** TASK DATA follows **

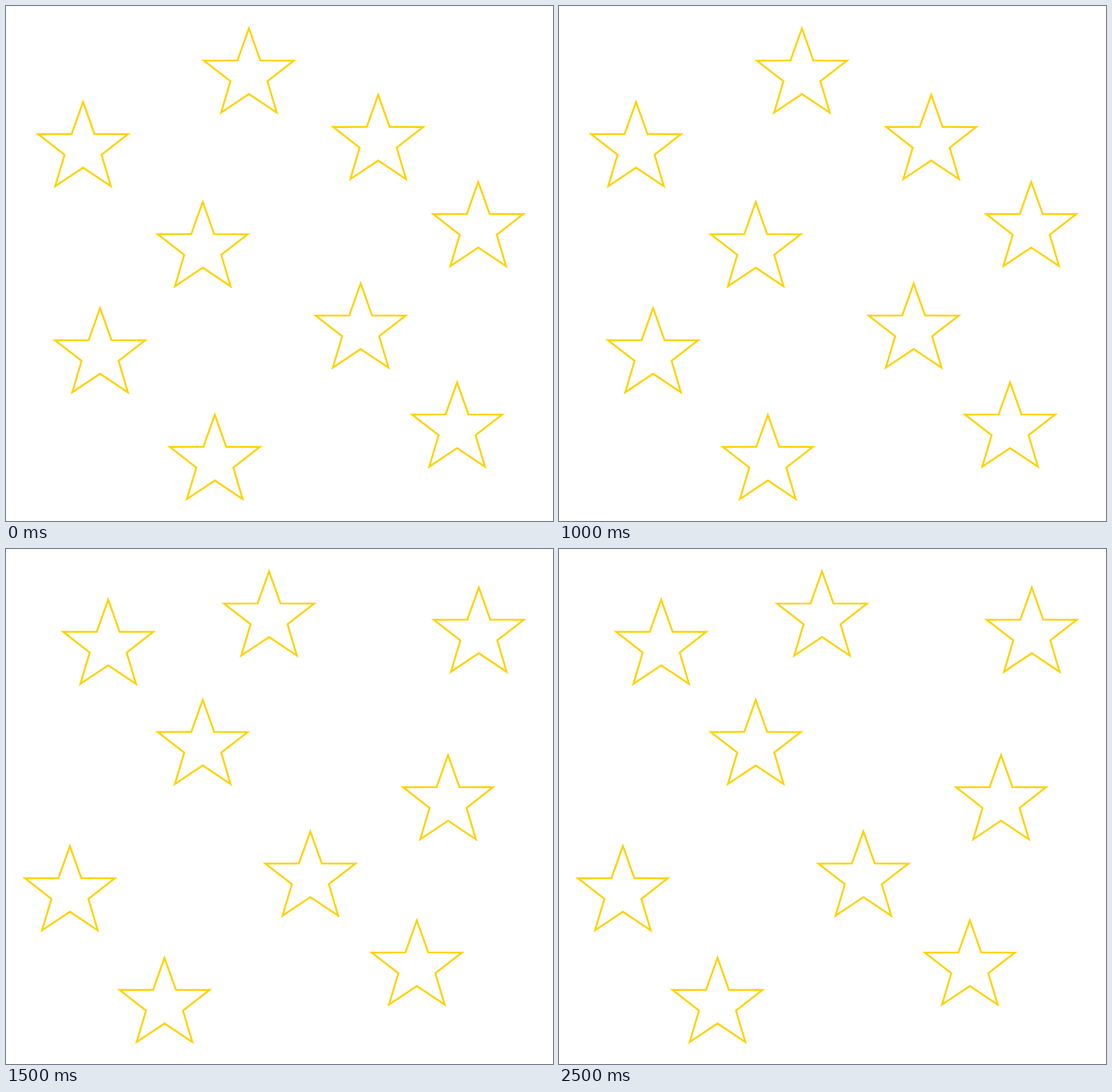
An HTML page for the animation above (3000 ms loop, 771 by 726 pixels).

```html
<!DOCTYPE html>
<html lang="en">
<head>
<meta charset="utf-8">
<title>Jumping stars</title>
<style>
html, body { margin: 0; width: 100%; height: 100%; overflow: hidden; background: #fff; }
svg { display: block; width: 771px; height: 726px; }
path { fill: none; stroke: #ffd200; stroke-width: 2.6; stroke-miterlimit: 10; }
</style>
</head>
<body>
<svg viewBox="0 0 771 726"></svg>
<script>
const NS = 'http://www.w3.org/2000/svg';
const svg = document.querySelector('svg');
const HOLD = 500;
const GRID = 7.09;

// Tips and notches alternate on two rings; the top tip is at 0,0
const tips = { cy: 65.6, rx: 66.7, ry: 65.6 };
const notches = { cy: 66.3, rx: 27.4, ry: 26.2 };
const corners = Array.from({ length: 10 }, (_, i) => {
  const { cy, rx, ry } = i % 2 ? notches : tips;
  const angle = i * Math.PI / 5;
  return [rx * Math.sin(angle), cy - ry * Math.cos(angle)];
});
const outline = 'M' + corners.join('L') + 'Z';

const jumpers = [];

// Adds a star with its top tip at x, y that jumps by whole grid units
function addStar(x, y, right, down) {
  const el = svg.appendChild(document.createElementNS(NS, 'path'));
  el.setAttribute('d', outline);
  jumpers.push(side => el.setAttribute('transform',
    `translate(${x + side * right * GRID} ${y + side * down * GRID})`));
}

addStar(342.4, 31.6, 4, 0);
addStar(108.6, 135.3, 5, -9);
addStar(524.6, 125.3, 20, -10);
addStar(665.6, 248, -6, 6);
addStar(277.3, 276.4, 0, -9);
addStar(132.6, 425.9, -6, -1);
addStar(499.9, 391.1, -10, 1);
addStar(635.8, 530.7, -8, -1);
addStar(294.3, 576.3, -10, 0);

const start = performance.now();
function tick() {
  const side = Math.floor((performance.now() - start) / HOLD) % 2;
  jumpers.forEach(jump => jump(side));
  requestAnimationFrame(tick);
}
tick();
</script>
</body>
</html>
```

** End of TASK DATA **

• DIRECTIONS FOR THIS TASK:
Which lines of the material contain "down"? List them.

• RESULT FOR THIS EXERCISE:
function addStar(x, y, right, down) {
    `translate(${x + side * right * GRID} ${y + side * down * GRID})`));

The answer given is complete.